New Delhi [India], Dec 10 (NewsVoir): On the 4th of November at the New York Marathon, international water advocate, Mina Guli, the founder and CEO of Thirst set out on the ambitious individual challenge of running 100 marathons in 100 days to highlight the global water crisis.
Having already completed more than 30 of the 100 marathons, through the UK, France, Italy, Uzbekistan and India, Mina has experienced first-hand 'choke points' that are feeling the impact of the emerging global water crisis.
Mina's Indian Marathon started on 23rd November in New Delhi and after running through various parts of Haryana, Rajasthan and Gujrat Mina concluded the Indian leg at the iconic Gateway of India in Mumbai. Mina will head to Hong Kong and China after India.
"My journey so far has allowed me to meet so many incredible people and to see the real effects that water shortages are already having on our world," said Mina.
For many of us, we don't have a real concept of where our water comes from. We simply turn on a tap and the water is there. To meet children as young as 3 years old walking more than 2km a day to collect water has given me a real appreciation of just how precious water really is."
Mina's passion to change how people think about water and have a world where there is enough water for everyone forever is what keeps her going. She has been meeting with local water heroes within each of the regions she is visiting. These water heroes are people who are devoting their time and energy to making a difference to the global water crisis.
"In the UK, for example, I was joined on one of my runs by Dr. Liz Goodwin of the World Resource Institute. Liz ran 12.3 km with me to represent SDG 12.3 which is the sustainable consumption and production patterns," says Mina. "I learnt from Liz that if we stopped all food wastage we would be able to save 18% of the world's water, which is a staggering number if you consider that less than 1% of the earth's water is useable by plants, animals and humans as the rest is "locked" in the oceans, ice caps, glaciers etc. We need to stop living as though everything can be replaced and start placing value on our precious resources."
So how is she feeling after 30 marathons in 30 days? "Exhausted!" she laughs, "But inspired." Mina, a 48-year old Australian who is based in Hong Kong, is no stranger to long runs. The RunningDry Expedition follows the 2016 7 Deserts campaign and the six River Run in 2017, which saw Mina complete the equivalent of 40 marathons in 40 days down six of the world's great rivers. Mina aims to create a global community of water savers and change the way we use and think about water.

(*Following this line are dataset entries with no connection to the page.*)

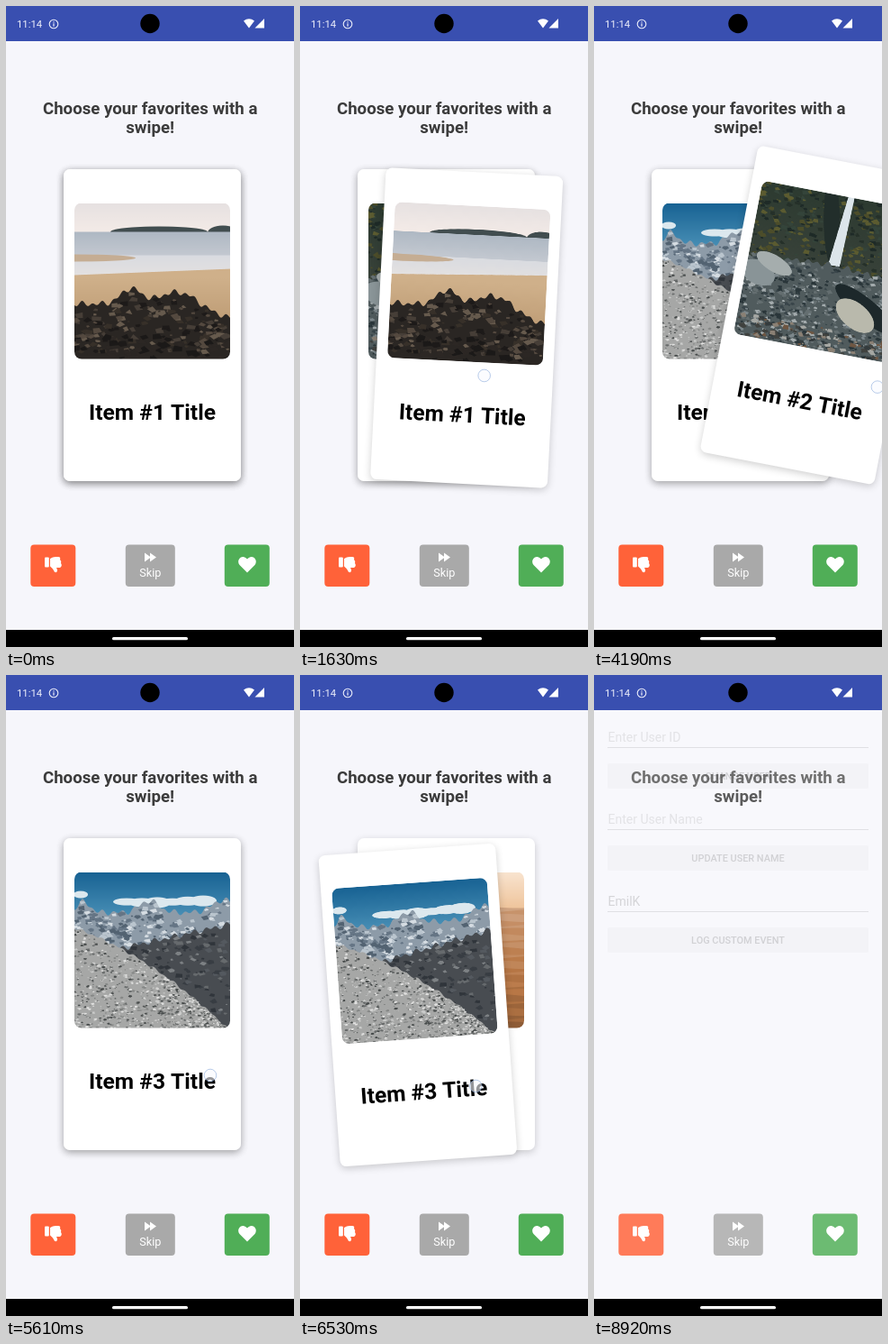
These frames come from a looping animation (320 by 711 pixels, 9010 ms). An HTML page with a canvas:

```html
<!DOCTYPE html>
<html lang="en">
<head>
<meta charset="utf-8">
<title>Swipe cards</title>
<style>
  html, body { margin: 0; width: 100%; height: 100%; overflow: hidden; background: #f6f6fb; }
  canvas { display: block; width: 320px; height: 711px; }
</style>
</head>
<body>
<canvas id="stage"></canvas>
<script>
const LOOP = 9010, W = 320, H = 711, PIC = 173;
const canvas = document.getElementById('stage');
const ratio = window.devicePixelRatio || 1;
canvas.width = W * ratio;
canvas.height = H * ratio;
const ctx = canvas.getContext('2d');
const FONT = 'Roboto, sans-serif';
const clamp = v => Math.min(1, Math.max(0, v));

// Drag keys: time, x, y offset. The finger follows the card, times "reach".
const swipes = [
  { keys: [[400, 0, 0], [660, 27, -3], [1085, -63, 10], [1280, -33, 8], [1950, 100, -5], [2200, 370, -40]],
    touch: { x: 182, y: 407, from: 300, to: 1950 } },
  { keys: [[3270, 0, 0], [3930, 28, 0], [4110, 28, 0], [4190, 83.5, -11], [4510, 390, -50]],
    touch: { x: 148, y: 452, from: 3090, to: 4235, reach: [1.98, 2.64] } },
  { keys: [[5610, 0, 0], [5940, 22, 3], [6530, -31.5, 12], [7100, -105, 14], [7360, -370, 30]],
    touch: { x: 227, y: 444, from: 5300, to: 7100 } },
  { keys: [[8430, 0, 0], [8800, -370, 20]] }
];

// Monotone cubic interpolation through the keys.
function along(keys, t, c) {
  const last = keys.length - 1;
  if (t <= keys[0][0]) return keys[0][c];
  if (t >= keys[last][0]) return keys[last][c];
  let i = 0;
  while (t > keys[i + 1][0]) i++;
  const slope = k => (keys[k + 1][c] - keys[k][c]) / (keys[k + 1][0] - keys[k][0]);
  const tangent = k => {
    if (k === 0) return 0;
    if (k === last) return slope(k - 1);
    const a = slope(k - 1), b = slope(k);
    return a * b <= 0 ? 0 : 2 * a * b / (a + b);
  };
  const d = keys[i + 1][0] - keys[i][0], u = (t - keys[i][0]) / d, v = 1 - u;
  return v * v * (1 + 2 * u) * keys[i][c] + u * u * (3 - 2 * u) * keys[i + 1][c]
    + d * u * v * (v * tangent(i) - u * tangent(i + 1));
}

function painter(g, seed) {
  const rnd = () => (seed = (seed * 16807) % 2147483647) / 2147483647;
  const fade = (y0, y1, a, b) => {
    const f = g.createLinearGradient(0, y0, 0, y1);
    f.addColorStop(0, a);
    f.addColorStop(1, b);
    g.fillStyle = f;
    g.fillRect(0, y0, PIC, y1 - y0);
  };
  // Everything below the curve y = top(x).
  const land = (color, top) => {
    g.fillStyle = color;
    g.beginPath();
    g.moveTo(0, PIC);
    for (let x = 0; x <= PIC; x++) g.lineTo(x, top(x));
    g.lineTo(PIC, PIC);
    g.fill();
  };
  const blob = (color, x, y, rx, ry, turn = 0) => {
    g.fillStyle = color;
    g.beginPath();
    g.ellipse(x, y, rx, ry, turn, 0, 7);
    g.fill();
  };
  // Angular flecks scattered between a curve and a depth.
  const flecks = (n, size, top, bottom, ...colors) => {
    for (let i = 0; i < n; i++) {
      const x = rnd() * PIC, y0 = top(x), y = y0 + rnd() * (bottom - y0);
      const s = size * (0.3 + rnd());
      g.fillStyle = colors[Math.floor(rnd() * colors.length)];
      g.beginPath();
      for (let a = rnd(); a < 6; a += 1 + rnd()) g.lineTo(x + s * Math.cos(a), y + s * 0.6 * Math.sin(a));
      g.fill();
    }
  };
  return { g, fade, land, blob, flecks };
}

const bump = (x, at, width) => Math.exp(-(((x - at) / width) ** 2));
const jag = x => 2 * Math.sin(x * 0.55) + 1.5 * Math.sin(x * 0.31 + 2);

function beach({ fade, land, blob, flecks }) {
  fade(0, 33, '#e6e1e1', '#f4ebe7');
  blob('#414d4f', 94, 32, 54, 6);
  blob('#414d4f', 165, 33, 17, 8);
  fade(32, 58, '#aeb8c3', '#c3c8d0');
  fade(58, 82, '#d9dbe0', '#e4e1e0');
  blob('#c5ad93', 0, 61, 68, 4);
  land('#cfb08a', x => 80 - x * 0.04);
  fade(84, PIC, '#cfb08a', '#b08c64');
  const rocks = x => 112 + jag(x) - 17 * bump(x, 63, 16) - 13 * bump(x, 113, 26) + 15 * clamp((x - 130) / 40);
  land('#2a2623', rocks);
  flecks(170, 5, x => rocks(x) + 4, 165, '#463e37', '#373029', '#54493f', '#1d1a19', '#665a4d');
  flecks(60, 6, () => 148, PIC, '#1b1918', '#2c2724');
}

function falls({ g, fade, land, blob, flecks }) {
  fade(0, 90, '#2c3a30', '#39423a');
  flecks(380, 4, () => 0, 82, '#253029', '#4c4d2a', '#5b5b30', '#34443a', '#1e2a27');
  blob('#222e2b', 84, 30, 9, 50, -0.2);
  g.fillStyle = '#dce5ea';
  g.beginPath();
  [97, 0, 104, 0, 102, 78, 89, 78].forEach((x, i, p) => i % 2 || g.lineTo(x, p[i + 1]));
  g.fill();
  land('#505b5d', x => 84 - 6 * bump(x, 90, 60) + jag(x));
  flecks(700, 3.2, () => 82, PIC, '#7c878b', '#39454a', '#a3abad', '#2a363a', '#646e70');
  blob('#899497', 14, 101, 20, 13, 0.3);
  blob('#a5adad', 30, 88, 22, 9, 0.35);
  blob('#1d282b', 139, 119, 42, 12, 0.5);
  blob('#b9b9ac', 129, 128, 25, 14, 0.5);
  flecks(130, 4, () => 148, PIC, '#6e5642', '#40423f', '#8a8074', '#343b3d', '#a5a7a3');
}

function peaks({ fade, land, blob, flecks }) {
  fade(0, 60, '#176293', '#5499bd');
  blob('#dce8ee', 7, 25, 8, 4);
  for (let i = 0; i < 6; i++) blob('#dce8ee', 58 + i * 17, 33 + Math.sin(i), 15, 4 + i % 3);
  const ridge = x => 45 + jag(x) - 12 * bump(x, 10, 10) - 13 * bump(x, 83, 15) - 14 * bump(x, 166, 18);
  land('#8d9ba8', ridge);
  flecks(260, 4, x => ridge(x) + 3, 82, '#bac5ce', '#657585', '#d5dce2', '#536372');
  const valley = x => 96 - x * 0.22 + jag(x);
  land('#484c51', valley);
  flecks(260, 4, x => valley(x) + 3, 160, '#383d43', '#666a6d', '#54595f', '#30353b', '#7d8184');
  const slope = x => 62 + x * 0.35 + x * x * 0.0018 + jag(x) / 2;
  land('#a6a7a6', slope);
  flecks(1100, 1.9, x => slope(x) + 1, 175, '#cacbca', '#686b6b', '#e0e0df', '#858786', '#474b4b');
}

function dunes({ fade, land }) {
  fade(0, 40, '#f9e4d0', '#efc59c');
  for (let i = 0; i < 26; i++) {
    const light = 66 - i * 0.9 - (i % 2) * 5;
    land(`hsl(26 45% ${light}%)`, x => 38 + i * 5.2 + 2 * Math.sin(x / 21 + i * 1.9));
  }
}

const pictures = [beach, falls, peaks, dunes].map((paint, i) => {
  const c = document.createElement('canvas');
  c.width = c.height = PIC * 2;
  const g = c.getContext('2d');
  g.scale(2, 2);
  paint(painter(g, 311 + i * 97));
  return c;
});

function box(x, y, w, h, r, color) {
  ctx.fillStyle = color;
  ctx.beginPath();
  ctx.roundRect(x, y, w, h, r);
  ctx.fill();
}

function label(text, x, y, size, color, weight = 400, align = 'center') {
  ctx.font = `${weight} ${size}px ${FONT}`;
  ctx.textAlign = align;
  ctx.fillStyle = color;
  ctx.fillText(text, x, y);
}

function disc(x, y, r, color) {
  ctx.fillStyle = color;
  ctx.beginPath();
  ctx.arc(x, y, r, 0, 7);
  ctx.fill();
}

function icon(d, x, y) {
  ctx.save();
  ctx.translate(x, y);
  ctx.fillStyle = '#fff';
  ctx.fill(new Path2D(d));
  ctx.restore();
}

function drawCard(i, t) {
  const { keys } = swipes[i];
  const dx = along(keys, t, 1), dy = along(keys, t, 2);
  ctx.save();
  ctx.translate(162.5 + dx, 354 + dy);
  ctx.rotate(dx * 0.129 * Math.PI / 180);
  ctx.save();
  ctx.shadowColor = 'rgba(0,0,0,.19)';
  ctx.shadowBlur = 9 * ratio;
  ctx.shadowOffsetY = 2.5 * ratio;
  box(-98.5, -173, 197, 346, 7, '#fff');
  ctx.restore();
  label(`Item #${i + 1} Title`, 0, 105, 24.6, '#000', 700);
  ctx.beginPath();
  ctx.roundRect(-PIC / 2, -135.5, PIC, PIC, 8);
  ctx.clip();
  ctx.drawImage(pictures[i], -PIC / 2, -135.5, PIC, PIC);
  ctx.restore();
}

function drawButtons() {
  box(27.3, 597.6, 50, 46.4, 4, '#ff6239');
  box(132.8, 597.6, 55, 46.4, 4, '#a9a9a9');
  box(242.8, 597.6, 50, 46.4, 4, '#50ae57');
  box(43, 611.5, 4.8, 11, 1, '#fff');
  icon('M0 2Q3 0 6 0H9Q12 0 11 3Q13 5 12 7Q14 10 11 12H7Q9 16 7 17Q5 18 4 15Q3 13 0 10.5Z', 49, 611);
  icon('M0 0L6 4.2V0L13 5L6 10V5.8L0 10Z', 154, 606.5);
  icon('M10 17.5L1.5 9C-3 3 5-4 10 2.6C15-4 23 3 18.5 9Z', 258, 611);
  label('Skip', 160.3, 633.3, 12.7, '#fff');
}

function drawBars() {
  const ink = '#eef0fb';
  ctx.fillStyle = '#394fb0';
  ctx.fillRect(0, 0, W, 39);
  label('11:14', 12, 24, 11.3, ink, 400, 'left');
  ctx.strokeStyle = ink;
  ctx.lineWidth = 1.1;
  ctx.beginPath();
  ctx.arc(53, 20, 4.8, 0, 7);
  ctx.stroke();
  ctx.fillStyle = ink;
  ctx.fillRect(52.4, 19.3, 1.2, 3.4);
  ctx.fillRect(52.4, 17.2, 1.2, 1.2);
  disc(160, 19.5, 10.7, '#000');
  icon('M0 2.6Q6 -2 12 2.6L6 10.5Z', 264, 14);
  icon('M10.5 0V10.5H0Z', 276.5, 14);
  ctx.fillStyle = '#000';
  ctx.fillRect(0, 692, W, 19);
  box(118, 700, 84, 3.3, 1.6, '#fff');
}

function drawForm() {
  ctx.fillStyle = '#fafafa';
  ctx.fillRect(0, 39, W, 653);
  const rows = [['Enter User ID', 'CHANGE USER'], ['Enter User Name', 'UPDATE USER NAME'], ['EmilK', 'LOG CUSTOM EVENT']];
  rows.forEach(([field, action], i) => {
    const y = i * 91;
    label(field, 15.5, y + 74, 14, i === 2 ? '#222' : '#777', 400, 'left');
    ctx.fillStyle = '#555';
    ctx.fillRect(15, y + 80, 290, 0.9);
    box(15, y + 98, 290, 28, 2, '#d6d7d7');
    label(action, 160, y + 116, 10.9, '#222', 500);
  });
}

function drawTouch(t) {
  swipes.forEach(({ keys, touch }) => {
    if (!touch || t < touch.from || t >= touch.to) return;
    const [rx, ry] = touch.reach || [1, 1];
    disc(touch.x + along(keys, t, 1) * rx, touch.y + along(keys, t, 2) * ry, 6.8, 'rgba(248,250,255,.6)');
    ctx.strokeStyle = 'rgba(125,160,215,.6)';
    ctx.lineWidth = 0.9;
    ctx.stroke();
  });
}

function draw(t) {
  ctx.setTransform(ratio, 0, 0, ratio, 0, 0);
  ctx.fillStyle = '#f6f6fb';
  ctx.fillRect(0, 0, W, H);
  label('Choose your favorites with a', 160.2, 119.7, 18.65, '#3b3b3b', 700);
  label('swipe!', 160.2, 141.3, 18.65, '#3b3b3b', 700);
  drawButtons();

  let top = 0;
  while (top < 4 && t >= swipes[top].keys.at(-1)[0]) top++;
  for (let i = Math.min(3, top + 2); i >= top; i--) drawCard(i, t);

  const reveal = clamp((t - 8840) / 80) * 0.16;
  if (reveal > 0) {
    ctx.globalAlpha = reveal;
    drawForm();
    ctx.globalAlpha = 1;
  }
  drawTouch(t);
  drawBars();
}

const start = performance.now();
function tick() {
  draw((performance.now() - start) % LOOP);
  requestAnimationFrame(tick);
}
tick();
</script>
</body>
</html>
```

People can follow her journey on social media where she'll be documenting the entire expedition.
"As a society, we hold the power," says Mina. "With that power we need to encourage companies and governments to make a real change in the way we not only use, but also view our precious and incredibly scarce water supply."
"At DBS we try and take every small step to save water as Water is the most essential element and forms a significant part of all three basic needs for humans - Food, Shelter and Clothing. Infact, the consequences of today's negligent water consumption pattern is unfortunately going to lead towards 40 per cent of our population having no drinking water by 2030 which could impact India's GDP by 6 per cent. And at DBS Business Centres we are happy to be associated with the cause and are glad that we could participate in whichever way possible," said Vanita Bhandari - Managing Director, DBS Business Centers.
Aditya Bhandari - Director, DBS Business Centers, who is involved in various CSR activities said, "It's time for the younger generation to take the command in our own hands and lead the initiative from the front, we are enjoying what our elders saved for us and now we have to do the same for our coming generation, we have to assure the world is a better place for all."
Asia Woman of the Universe - Naavnidhi K Wadhwa expressed her excitement saying, "I am feeling really happy and proud on meeting Mina Guli, who is showing the world that if determination is there than even a single person can bring a great change. India is a country where we worship the sources of water and call them mothers because of their contribution for our survival, thus it is our duty to conserve these sources for our future generation."
Human civilization is facing an unprecedented crisis: a projected 40 percent shortfall in the availability of fresh water by 2030 under current business-as-usual projections of population and economic growth. (NewsVoir)